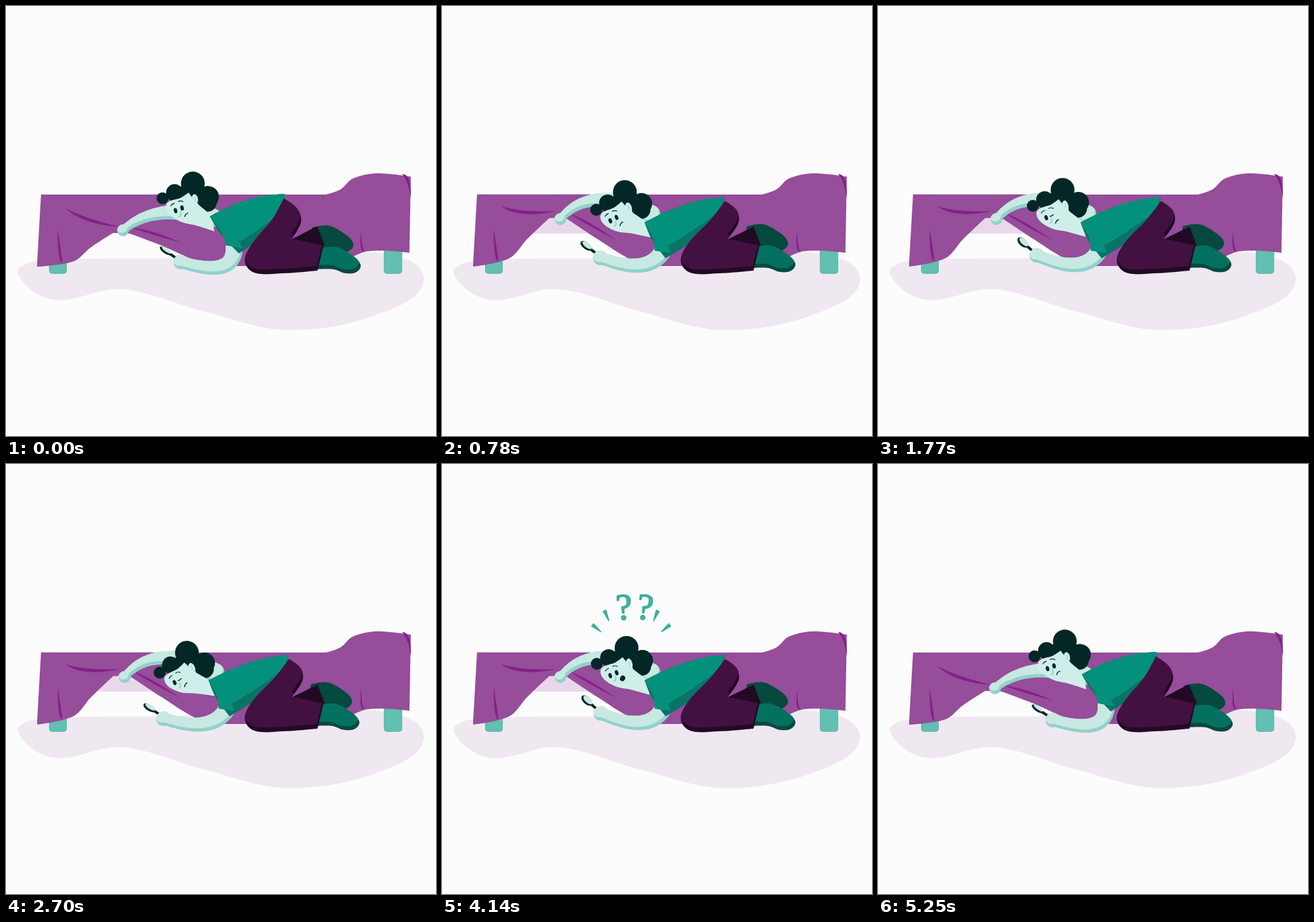
Write an HTML page with a canvas that moves like this. It is 650 by 650 pixels and loops after 5.55 s.

```html
<!DOCTYPE html>
<html lang="en">
<head>
<meta charset="utf-8">
<title>Looking under the bed</title>
<style>
html, body { margin: 0; width: 100%; height: 100%; overflow: hidden; background: #fcfcfc; }
canvas { display: block; width: 100vw; height: 100vh; }
</style>
</head>
<body>
<canvas id="stage" width="650" height="650"></canvas>
<script>
const ctx = document.getElementById('stage').getContext('2d');
const LOOP = 5550, STEP = 30;
const C = {
  paper: '#fcfcfc', floor: '#f0e8f1', under: '#e9d8ea', leg: '#62bfb1',
  cover: '#964d9a', fold: '#851f8a', skin: '#d0eee9', limb: '#c8e8e2', shade: '#90d2c9',
  hair: '#032726', shirt: '#04917b', shirtDark: '#0a7366', pants: '#421141', pantsDark: '#220a25',
  boot: '#047160', bootDark: '#06493f', mark: '#2ba893'
};

const mix = (a, b, k) => a + (b - a) * k;
const clamp = v => Math.min(1, Math.max(0, v));
const span = (t, from, to) => clamp((t - from) / (to - from));
const ease = p => (1 - Math.cos(Math.PI * p)) / 2;
const easeOut = p => Math.sin(p * Math.PI / 2);

// Outlines are a few "x,y" points joined smoothly; "!" marks a corner.
const outline = s => s.split(' ').map(w => [...w.split(',').map(parseFloat), w.endsWith('!')]);
const floor = outline('18,405 45,386 250,381 560,373 632,412 560,467 425,490 300,462 175,428 72,444');
const cover = outline('53,285! 484,285! 506,277 524,261 560,253 612,258! 610,373! 545,371 500,393! 320,393! ' +
  '285,384 235,362 187,344! 162,343! 128,365 102,386 47,394!');
const body = outline('308,318! 345,300 385,288 421,284! 420,320 385,352 352,374! 325,345');
const sleeve = outline('308,318! 340,316 346,345! 358,366! 333,362! 326,342');
const pants = outline('420,291! 440,306 446,326 432,352! 480,362! 471,400! 420,404 375,403 361,385 374,357 403,322');
const farLeg = outline('425,356! 470,333! 482,362! 440,372!');
const boot = outline('474,367! 498,364 522,376 536,391 530,402 513,404 495,398 468,398!');
const face = outline('241,310 262,301 273,293! 288,310 309,326! 314,350! 285,342 262,337 243,324');

// How each part follows the pose, from resting (u = 0) to peeking (u = 1).
const lift = u => (x, y) => [x, y - 24 * u * Math.exp(-(((x - 178) / 60) ** 2))];
const lean = u => (x, y) => [x + u * (310 - y) * 0.22, y + u * (9 - (x - 308) * 0.04)];
const sway = u => (x, y) => [x + u * 0.16 * Math.max(0, 340 - y), y + u * 0.08 * Math.max(0, 340 - y)];
const stay = (x, y) => [x, y];

function smooth(points, move = stay) {
  const p = points.map(([x, y, sharp]) => [...move(x, y), sharp]);
  const n = p.length, path = new Path2D();
  const handle = (i, len) => {
    if (p[i][2]) return [0, 0];
    const a = p[(i + n - 1) % n], b = p[(i + 1) % n];
    const k = len / 3 / Math.hypot(b[0] - a[0], b[1] - a[1]);
    return [(b[0] - a[0]) * k, (b[1] - a[1]) * k];
  };
  path.moveTo(p[0][0], p[0][1]);
  p.forEach(([x, y], i) => {
    const j = (i + 1) % n, [ex, ey] = p[j], len = Math.hypot(ex - x, ey - y);
    const h = handle(i, len), g = handle(j, len);
    path.bezierCurveTo(x + h[0], y + h[1], ex - g[0], ey - g[1], ex, ey);
  });
  return path;
}

// A tapered limb along a quadratic curve, ending in a round hand.
function limb([x0, y0], [cx, cy], [x1, y1], r0, r1, hand) {
  const path = new Path2D();
  const disc = (x, y, r) => { path.moveTo(x + r, y); path.arc(x, y, r, 0, Math.PI * 2); };
  for (let i = 0; i <= 60; i++) {
    const t = i / 60, s = 1 - t;
    disc(s * s * x0 + 2 * s * t * cx + t * t * x1, s * s * y0 + 2 * s * t * cy + t * t * y1, mix(r0, r1, t));
  }
  disc(x1, y1, hand);
  return path;
}

function fill(path, color) {
  ctx.fillStyle = color;
  ctx.fill(path);
}
// Dark rim along the side facing away from (dx, dy).
function shaded(path, light, dark, dx, dy) {
  fill(path, dark);
  ctx.save();
  ctx.clip(path);
  ctx.translate(dx, dy);
  fill(path, light);
  ctx.restore();
}
function oval(x, y, rx, ry, color, turn = 0) {
  const path = new Path2D();
  path.ellipse(x, y, rx, ry, turn, 0, Math.PI * 2);
  fill(path, color);
}
function block(x, y, w, h, r, color) {
  const path = new Path2D();
  path.roundRect(x, y, w, h, r);
  fill(path, color);
}
function line(x1, y1, cx, cy, x2, y2, color, width) {
  ctx.beginPath();
  ctx.moveTo(x1, y1);
  ctx.quadraticCurveTo(cx, cy, x2, y2);
  ctx.strokeStyle = color;
  ctx.lineWidth = width;
  ctx.lineCap = 'round';
  ctx.stroke();
}
// A crease pointed at both ends.
function crease(move, x0, y0, cx, cy, x1, y1, dx, dy) {
  const path = new Path2D();
  path.moveTo(...move(x0, y0));
  path.quadraticCurveTo(...move(cx, cy), ...move(x1, y1));
  path.quadraticCurveTo(...move(cx + dx, cy + dy), ...move(x0, y0));
  fill(path, C.fold);
}

function drawBed(u) {
  fill(smooth(floor), C.floor);
  block(65, 375, 27, 30, 5, C.leg);
  block(571, 360, 28, 45, 5, C.leg);
  block(130, 312, 110, 32, 0, C.under);
  const move = lift(u);
  fill(smooth(cover, move), C.cover);
  crease(move, 89, 305, 115, 330, 172, 334, 0, -10);
  crease(move, 190, 335, 220, 338, 263, 357, 0, 8);
  crease(move, 78, 338, 84, 375, 85, 388, -6, 12);
  crease(move, 537, 339, 537, 365, 542, 371, -4, 8);
  crease(move, 599, 254, 613, 254, 612, 290, -4, 12);
}

function drawLegs(u) {
  for (const [x, y, light] of [[-11, -32, C.bootDark], [0, 0, C.boot]]) {
    ctx.save();
    ctx.translate(x - 2 * u, y - 2 * u);
    shaded(smooth(boot), light, C.bootDark, -2, -6);
    ctx.restore();
  }
  fill(smooth(farLeg, sway(u)), C.pantsDark);
  shaded(smooth(pants, sway(u)), C.pants, C.pantsDark, -1, -7);
}

function drawHead(u, dip, squint, gasp) {
  ctx.save();
  ctx.translate(mix(302, 300, u), mix(310, 319, u) + 4 * dip);
  ctx.rotate(mix(0.035, 0, u) - 0.14 * dip);
  ctx.translate(-300, -320);
  for (const [x, y, r] of [[234, 303, 9], [252, 294, 13], [275, 292, 16], [279, 279, 18], [303, 298, 16], [302, 307, 14]])
    oval(x, y, r, r, C.hair);
  fill(smooth(face), C.skin);
  oval(283, 302, 4.5, 7, C.skin, -0.25);
  line(282, 300, 285, 302, 283, 306, C.shade, 1);
  line(247, 314, 248, 311, 252, 310, C.hair, 1.2);
  line(258, 307, 261, 305, 265, 307, C.hair, 1.2);
  oval(254.3, 321, 2.6, 4, C.hair, -0.3);
  if (squint) line(260, 319, 263, 318.5, 265, 316.5, C.hair, 1.4);
  else oval(264, 316.5, 2.6, 4, C.hair, -0.3);
  line(262, 322, 264, 328, 260, 329.5, C.shade, 1.8);
  if (gasp) oval(273, 325, 3.8 * gasp, 4.4 * gasp, C.hair, 0.5);
  else line(268.5, 329.5, 269, 325.5, 273, 324, C.hair, 1.4);
  ctx.restore();
}

function drawGlass(u, dip) {
  ctx.save();
  ctx.translate(mix(241, 219, u) - 2.5 * dip, mix(370, 357.5, u) + 11 * dip);
  ctx.rotate(mix(0.6, 0.72, u) - 0.15 * dip);
  line(8, 0, 13, 0, 18, 0, C.hair, 4);
  const ry = mix(4, 5.6, u) - dip;
  oval(0, 0, 10, ry, C.hair);
  oval(0.8, -1.8, 8.6, ry - 1.4, C.limb);
  ctx.restore();
}

function drawMarks(size, alpha, rise) {
  ctx.save();
  ctx.globalAlpha = alpha;
  ctx.translate(286, 260 - rise);
  ctx.scale(size, size);
  ctx.fillStyle = ctx.strokeStyle = C.mark;
  ctx.lineWidth = 1.8;
  ctx.lineJoin = 'round';
  ctx.font = '56px "Liberation Serif", serif';
  ctx.textAlign = 'center';
  for (const side of [-1, 1]) {
    ctx.save();
    ctx.translate(5 + 16 * side, -43);
    ctx.rotate(0.045 + 0.095 * side);
    ctx.fillText('?', 0, 18.5);
    ctx.strokeText('?', 0, 18.5);
    ctx.restore();
    // Two rays on each side, pointing in at the head.
    for (const [x, y, turn] of [[37, -30, 0.4], [52, -11, 0.88]]) {
      ctx.save();
      ctx.translate(x * side, y);
      ctx.rotate(turn * side);
      ctx.beginPath();
      ctx.moveTo(-2.2, -8);
      ctx.lineTo(2.2, -8);
      ctx.lineTo(0, 8);
      ctx.closePath();
      ctx.fill();
      ctx.stroke();
      ctx.restore();
    }
  }
  ctx.restore();
}

function draw(t) {
  const u = ease(span(t, 0, 540)) - ease(span(t, 4800, 5250));
  const pop = span(t, 3540, 4110), gone = span(t, 4110, 4320);
  const dip = easeOut(span(t, 690, 990)) - ease(span(t, 1560, 1770))
    + ease(span(t, 2490, 2700)) - ease(span(t, 2970, 3540));
  const squint = t >= 870 && t < 3270;
  const gasp = clamp(span(t, 3570, 3750) - span(t, 4860, 5040));

  ctx.fillStyle = C.paper;
  ctx.fillRect(0, 0, 650, 650);
  drawBed(u);
  const farArm = limb([mix(312, 316, u), mix(320, 315, u)], [225, mix(297, 268, u)],
    [mix(177, 179, u), mix(339, 322, u)], 14, 6, 9);
  shaded(farArm, C.limb, C.shade, -2, -5);
  drawHead(u, dip, squint, gasp);
  drawGlass(u, dip);
  const nearArm = limb([mix(345, 333, u), mix(366, 372, u)], [mix(345, 310, u), mix(412, 408, u)],
    [mix(264, 240, u) - 2 * dip, mix(387, 377, u) + 8 * dip], 13, 9, 11);
  shaded(nearArm, C.limb, C.shade, -2, -5);
  shaded(smooth(body, lean(u)), C.shirt, C.shirtDark, 2, -18);
  fill(smooth(sleeve, lean(u)), C.shirt);
  drawLegs(u);
  if (pop > 0 && gone < 1)
    drawMarks(mix(0.6, 1, easeOut(pop)), clamp(pop * 2.5) * (1 - gone), 4 * gone);
}

const start = performance.now();
function tick() {
  const t = (performance.now() - start) % LOOP;
  draw(Math.floor(t / STEP) * STEP);
  requestAnimationFrame(tick);
}
tick();
</script>
</body>
</html>
```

──────

Check every line above for the word "block" and copy those that have it.

canvas { display: block; width: 100vw; height: 100vh; }
function block(x, y, w, h, r, color) {
  block(65, 375, 27, 30, 5, C.leg);
  block(571, 360, 28, 45, 5, C.leg);
  block(130, 312, 110, 32, 0, C.under);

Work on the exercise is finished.